» Assignment
Beginning with the first line below, retype exactly each line through the one containing "--navy: #2e4a6b;". Leave out all pictures.

=== Dataset excerpts ===

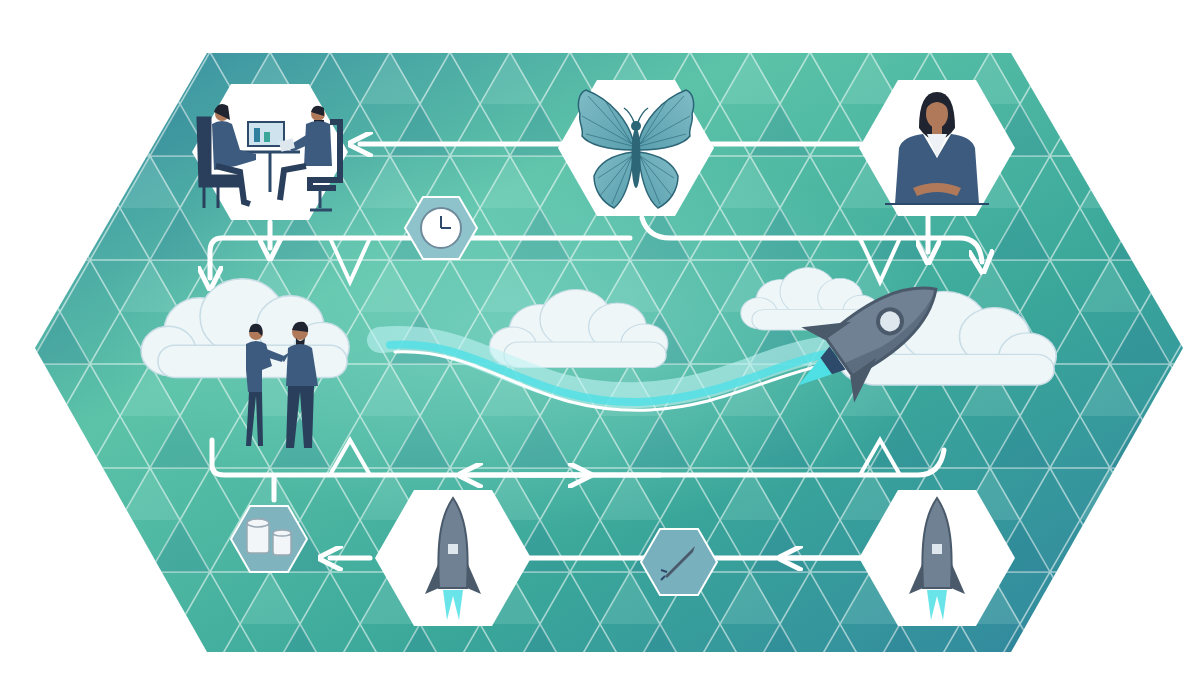
<!DOCTYPE html>
<html lang="en">
<head>
<meta charset="utf-8">
<title>Launch Journey Flow</title>
<link rel="stylesheet" href="https://fonts.googleapis.com/css2?family=Inter:wght@400&display=swap">
<style>
  :root {
    --paper: #ffffff;
    --teal-light: #5cc3a8;
    --teal: #3aa79a;
    --blue: #2f7f9f;
    --navy: #2e4a6b;
    --suit: #3d5b7f;
    --suit-dark: #2a3f5c;
    --skin: #b07a5a;
    --hair: #1f2430;
    --metal: #6f8193;
    --metal-dark: #4a5a6b;
    --flame: #4fe0e6;
    --cloud: #eef6f8;
    --wing: #5a9fae;
    --wing-dark: #2c6677;
    --wing-light: #7fbcc6;
  }
  html, body { margin: 0; padding: 0; overflow: hidden; background: var(--paper); font-family: "Inter", sans-serif; }
  .canvas { width: 1200px; height: 686px; display: block; }
</style>
</head>
<body>
<svg class="canvas" viewBox="0 0 1200 686" xmlns="http://www.w3.org/2000/svg">
  <defs>
    <linearGradient id="field-wash" x1="0" y1="0" x2="1" y2="1">
      <stop offset="0" stop-color="var(--blue)"/>
      <stop offset="0.35" stop-color="var(--teal-light)"/>
      <stop offset="0.65" stop-color="var(--teal)"/>
      <stop offset="1" stop-color="var(--blue)"/>
    </linearGradient>
    <radialGradient id="field-glow" cx="0.5" cy="0.5" r="0.5">
      <stop offset="0" stop-color="#7fd6c4" stop-opacity="0.7"/>
      <stop offset="1" stop-color="#7fd6c4" stop-opacity="0"/>
    </radialGradient>
    <linearGradient id="wing-wash" x1="0" y1="0" x2="1" y2="1">
      <stop offset="0" stop-color="var(--wing-light)"/>
      <stop offset="1" stop-color="var(--wing)"/>
    </linearGradient>
    <pattern id="triangle-grid" width="120" height="104" patternUnits="userSpaceOnUse">
      <path d="M0 0 L60 104 L120 0 M0 104 L60 0 L120 104 M0 52 H120" fill="none" stroke="#ffffff" stroke-opacity="0.55" stroke-width="1.6"/>
      <path d="M60 0 L90 52 L30 52 Z" fill="#1f6f8a" fill-opacity="0.18"/>
      <path d="M0 104 L30 52 L60 104 Z" fill="#b9f0de" fill-opacity="0.16"/>
    </pattern>
    <clipPath id="field-clip">
      <polygon points="35,348 207,53 1011,53 1183,348 1011,652 207,652"/>
    </clipPath>
    <marker id="arrow-head" viewBox="0 0 10 10" refX="5" refY="5" markerWidth="5" markerHeight="5" orient="auto">
      <path d="M0 0 L10 5 L0 10" fill="none" stroke="#fff" stroke-width="2"/>
    </marker>
    <g id="cloud-puff">
      <circle cx="0" cy="0" r="34"/>
      <circle cx="40" cy="-14" r="40"/>
      <circle cx="86" cy="-4" r="32"/>
      <circle cx="116" cy="18" r="26"/>
      <circle cx="-30" cy="22" r="26"/>
      <rect x="-40" y="16" width="180" height="34" rx="16"/>
    </g>
    <g id="small-rocket">
      <path d="M0 -60 C14 -40 16 -10 14 30 H-14 C-16 -10 -14 -40 0 -60 Z" fill="var(--metal)" stroke="var(--metal-dark)" stroke-width="2"/>
      <path d="M-14 4 L-28 36 L-14 30 Z M14 4 L28 36 L14 30 Z" fill="var(--metal-dark)"/>
      <rect x="-5" y="-14" width="10" height="10" fill="#dfe7ee"/>
      <path d="M-10 32 L-6 62 L0 38 L6 62 L10 32 Z" fill="var(--flame)" opacity="0.85"/>
    </g>
    <g id="butterfly-wing-pair">
      <path class="upper-wing" d="M-3 -12 C-8 -30 -24 -52 -50 -62 C-56 -60 -60 -50 -56 -38 C-58 -30 -52 -24 -54 -16 C-48 -8 -30 -2 -3 -2 Z" fill="url(#wing-wash)" stroke="var(--wing-dark)" stroke-width="1.5"/>
      <path class="lower-wing" d="M-3 0 C-18 2 -36 8 -42 24 C-42 38 -34 50 -22 56 C-12 48 -6 30 -3 8 Z" fill="url(#wing-wash)" stroke="var(--wing-dark)" stroke-width="1.5"/>
      <path class="wing-veins" d="M-4 -8 L-48 -56 M-4 -8 L-54 -36 M-4 -6 L-50 -18 M-4 -8 L-30 -50 M-4 4 L-38 26 M-4 4 L-24 52 M-4 4 L-36 44" fill="none" stroke="var(--wing-dark)" stroke-width="0.9" opacity="0.7"/>
    </g>
    <polygon id="node-hex" points="-78,0 -39,-68 39,-68 78,0 39,68 -39,68"/>
    <polygon id="mini-hex" points="-38,0 -19,-33 19,-33 38,0 19,33 -19,33"/>
  </defs>

  <g class="field" clip-path="url(#field-clip)">
    <rect width="1200" height="686" fill="url(#field-wash)"/>
    <ellipse cx="520" cy="330" rx="420" ry="200" fill="url(#field-glow)"/>
    <rect width="1200" height="686" fill="url(#triangle-grid)"/>
  </g>

  <g class="flow-lines" fill="none" stroke="#fff" stroke-width="5" stroke-linecap="round">
    <path d="M860 144 H360" marker-end="url(#arrow-head)"/>
    <path d="M630 238 H222 Q210 238 210 252 V278" marker-end="url(#arrow-head)"/>
    <path d="M642 218 Q648 238 670 238 H960 Q980 238 982 262" marker-end="url(#arrow-head)"/>
    <path d="M270 222 V248" marker-end="url(#arrow-head)"/>
    <path d="M330 238 L350 282 L370 238" stroke-width="4"/>
    <path d="M860 238 L880 282 L900 238" stroke-width="4"/>
    <path d="M928 210 V252" marker-end="url(#arrow-head)"/>
    <path d="M212 440 V465 Q212 475 224 475 H918 Q940 475 944 450"/>
    <path d="M660 475 H470" marker-end="url(#arrow-head)"/>
    <path d="M520 475 H580" marker-end="url(#arrow-head)"/>
    <path d="M330 475 L350 440 L370 475" stroke-width="4"/>
    <path d="M860 475 L880 440 L900 475" stroke-width="4"/>
    <path d="M274 500 V478"/>
    <path d="M490 558 H860"/>
    <path d="M860 558 H790" marker-end="url(#arrow-head)"/>
    <path d="M370 558 H330" marker-end="url(#arrow-head)"/>
  </g>

  <g class="clouds" fill="var(--cloud)" stroke="#c9dde6" stroke-width="1.5">
    <use href="#cloud-puff" transform="translate(200 330) scale(1.05 0.95)"/>
    <use href="#cloud-puff" transform="translate(540 330) scale(0.9 0.75)"/>
    <use href="#cloud-puff" transform="translate(780 300) scale(0.7 0.6)"/>
    <use href="#cloud-puff" transform="translate(900 340) scale(1.1 0.9)"/>
  </g>

  <g class="rocket-trail" fill="none" stroke-linecap="round">
    <path d="M380 340 C480 330 520 400 640 395 C720 392 760 360 820 350" stroke="#bff4f4" stroke-width="26" opacity="0.6"/>
    <path d="M390 345 C480 338 530 405 640 402 C720 398 770 366 825 354" stroke="var(--flame)" stroke-width="8" opacity="0.8"/>
    <path d="M395 352 C490 348 530 415 650 410 C720 406 760 380 820 366" stroke="#fff" stroke-width="3"/>
  </g>

  <g class="hero-rocket" transform="translate(872 334) rotate(55)">
    <path d="M0 -78 C26 -52 30 -10 24 40 H-24 C-30 -10 -26 -52 0 -78 Z" fill="var(--metal)" stroke="var(--metal-dark)" stroke-width="3"/>
    <path d="M0 -78 C12 -60 18 -30 16 0 L8 40 H24 C30 -10 26 -52 0 -78 Z" fill="var(--metal-dark)" opacity="0.5"/>
    <circle cx="0" cy="-22" r="12" fill="#dfe7ee" stroke="var(--metal-dark)" stroke-width="4"/>
    <path d="M-22 10 L-46 54 L-22 42 Z M22 10 L46 54 L22 42 Z" fill="var(--metal-dark)"/>
    <path d="M-14 42 H14 L10 56 H-10 Z" fill="var(--navy)"/>
    <path d="M-10 56 L0 90 L10 56 Z" fill="var(--flame)"/>
  </g>

  <g class="handshake-pair">
    <g class="figure-woman">
      <circle cx="256" cy="333" r="7" fill="var(--skin)"/>
      <path d="M249 332 Q250 322 258 324 Q264 326 262 336 L258 332 Z" fill="var(--hair)"/>
      <path d="M246 344 Q256 338 266 344 L272 366 L262 370 L262 392 H248 L246 370 Z" fill="var(--suit)"/>
      <path d="M264 348 L284 356 L282 362 L262 356 Z" fill="var(--suit)"/>
      <path d="M249 392 L246 446 H251 L256 396 L258 446 H263 L262 392 Z" fill="var(--suit-dark)"/>
    </g>
    <g class="figure-man">
      <circle cx="300" cy="332" r="8" fill="var(--skin)"/>
      <path d="M292 330 Q294 320 304 322 Q309 326 308 332 Z" fill="var(--hair)"/>
      <path d="M296 338 Q300 344 305 338 L304 346 H296 Z" fill="var(--hair)"/>
      <path d="M288 348 Q300 340 312 348 L318 386 H286 Z" fill="var(--suit)"/>
      <path d="M290 352 L284 362 L280 358 Z" fill="var(--suit)"/>
      <path d="M288 386 L286 448 H294 L300 392 L304 448 H312 L314 386 Z" fill="var(--suit-dark)"/>
    </g>
  </g>

  <g class="node meeting" transform="translate(270 152)">
    <use href="#node-hex" fill="#fff"/>
    <rect x="-22" y="-30" width="36" height="24" fill="#cfe3ef" stroke="var(--navy)" stroke-width="2"/>
    <rect x="-16" y="-24" width="6" height="14" fill="var(--blue)"/>
    <rect x="-6" y="-20" width="6" height="10" fill="var(--teal)"/>
    <path d="M-30 0 H30 M0 0 V40" stroke="var(--navy)" stroke-width="3"/>
    <path d="M-72 -34 H-60 V24 H-30 V34 H-70 Z M-66 34 V56 M-52 34 V56" fill="var(--suit-dark)" stroke="var(--suit-dark)" stroke-width="3"/>
    <circle cx="-48" cy="-38" r="7" fill="var(--skin)"/>
    <path d="M-56 -40 Q-52 -52 -42 -46 L-40 -32 Z" fill="var(--hair)"/>
    <path d="M-58 -28 Q-48 -34 -38 -28 L-30 -2 L-14 2 V8 L-34 14 L-56 18 Z" fill="var(--suit)"/>
    <path d="M-54 14 L-30 20 L-26 50 L-20 52" fill="none" stroke="var(--suit-dark)" stroke-width="6"/>
    <path d="M60 -30 H70 V28 H40 V36 H66" fill="none" stroke="var(--suit-dark)" stroke-width="6"/>
    <path d="M50 38 V56 M40 58 H62" stroke="var(--navy)" stroke-width="3"/>
    <circle cx="48" cy="-38" r="7" fill="var(--skin)"/>
    <path d="M41 -40 Q44 -50 54 -44 L54 -36 Z M44 -32 H54 V-28 H44 Z" fill="var(--hair)"/>
    <path d="M36 -28 Q48 -34 60 -28 L62 14 H34 Z" fill="var(--suit)"/>
    <path d="M38 -18 L18 -6 L22 0 L40 -8 Z" fill="var(--suit)"/>
    <rect x="10" y="-12" width="14" height="10" fill="#dfe7ee" transform="rotate(-15 17 -7)"/>
    <path d="M36 14 L14 18 L10 48" fill="none" stroke="var(--suit-dark)" stroke-width="6"/>
  </g>

  <g class="node transformation" transform="translate(636 148)">
    <use href="#node-hex" fill="#fff"/>
    <g class="butterfly" transform="translate(0 4)">
      <use href="#butterfly-wing-pair"/>
      <use href="#butterfly-wing-pair" transform="scale(-1 1)"/>
      <ellipse class="butterfly-body" cx="0" cy="6" rx="4.5" ry="30" fill="var(--wing-dark)"/>
      <circle class="butterfly-head" cx="0" cy="-26" r="5" fill="var(--wing-dark)"/>
      <path class="butterfly-antennae" d="M-2 -30 Q-6 -40 -12 -44 M2 -30 Q6 -40 12 -44" fill="none" stroke="var(--wing-dark)" stroke-width="1.5"/>
    </g>
  </g>

  <g class="node leader" transform="translate(937 148)">
    <use href="#node-hex" fill="#fff"/>
    <path d="M-18 -20 Q-18 -56 0 -56 Q18 -56 18 -20 Q10 -8 0 -8 Q-10 -8 -18 -20 Z" fill="var(--hair)"/>
    <ellipse cx="0" cy="-34" rx="11" ry="14" fill="var(--skin)"/>
    <path d="M-11 -40 Q0 -52 11 -40 L11 -46 Q0 -56 -11 -46 Z" fill="var(--hair)"/>
    <rect x="-5" y="-22" width="10" height="10" fill="var(--skin)"/>
    <path d="M-42 56 L-38 0 Q-34 -12 -14 -14 L0 10 L14 -14 Q34 -12 38 0 L42 56 Z" fill="var(--suit)"/>
    <path d="M-10 -14 L0 10 L10 -14 Z" fill="#eef2f6"/>
    <path d="M-24 40 Q0 30 24 40 L20 48 Q0 40 -20 48 Z" fill="var(--skin)"/>
    <path d="M-52 56 H52" stroke="var(--navy)" stroke-width="2"/>
  </g>

  <g class="node clock" transform="translate(441 228)">
    <polygon points="-36,0 -18,-31 18,-31 36,0 18,31 -18,31" fill="#8fc3cc" stroke="#fff" stroke-width="2"/>
    <circle r="20" fill="#fff" stroke="#6f8b9b" stroke-width="2"/>
    <path d="M0 0 V-12 M0 0 H10" stroke="var(--navy)" stroke-width="2"/>
  </g>

  <g class="node reserves" transform="translate(269 539)">
    <use href="#mini-hex" fill="#7fb3be" stroke="#fff" stroke-width="2"/>
    <g fill="#f2f6f8" stroke="#9aa9b3" stroke-width="1.5">
      <rect x="-22" y="-16" width="22" height="30" rx="3"/>
      <ellipse cx="-11" cy="-16" rx="11" ry="4"/>
      <rect x="4" y="-6" width="18" height="22" rx="3"/>
      <ellipse cx="13" cy="-6" rx="9" ry="3"/>
    </g>
  </g>

  <g class="node ignition" transform="translate(679 562)">
    <use href="#mini-hex" fill="#79b0bd" stroke="#fff" stroke-width="2"/>
    <path d="M-14 14 L12 -12 L16 -16 L14 -10 L-12 16 Z" fill="var(--metal-dark)"/>
    <path d="M-14 14 L-18 18 M-12 10 L-18 8" stroke="var(--navy)" stroke-width="2"/>
  </g>

  <g class="node launch-a" transform="translate(453 558)">
    <use href="#node-hex" fill="#fff"/>
    <use href="#small-rocket"/>
  </g>

  <g class="node launch-b" transform="translate(937 558)">
    <use href="#node-hex" fill="#fff"/>
    <use href="#small-rocket"/>
  </g>
</svg>
</body>
</html>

===

» The answer
<!DOCTYPE html>
<html lang="en">
<head>
<meta charset="utf-8">
<title>Launch Journey Flow</title>
<link rel="stylesheet" href="https://fonts.googleapis.com/css2?family=Inter:wght@400&display=swap">
<style>
  :root {
    --paper: #ffffff;
    --teal-light: #5cc3a8;
    --teal: #3aa79a;
    --blue: #2f7f9f;
    --navy: #2e4a6b;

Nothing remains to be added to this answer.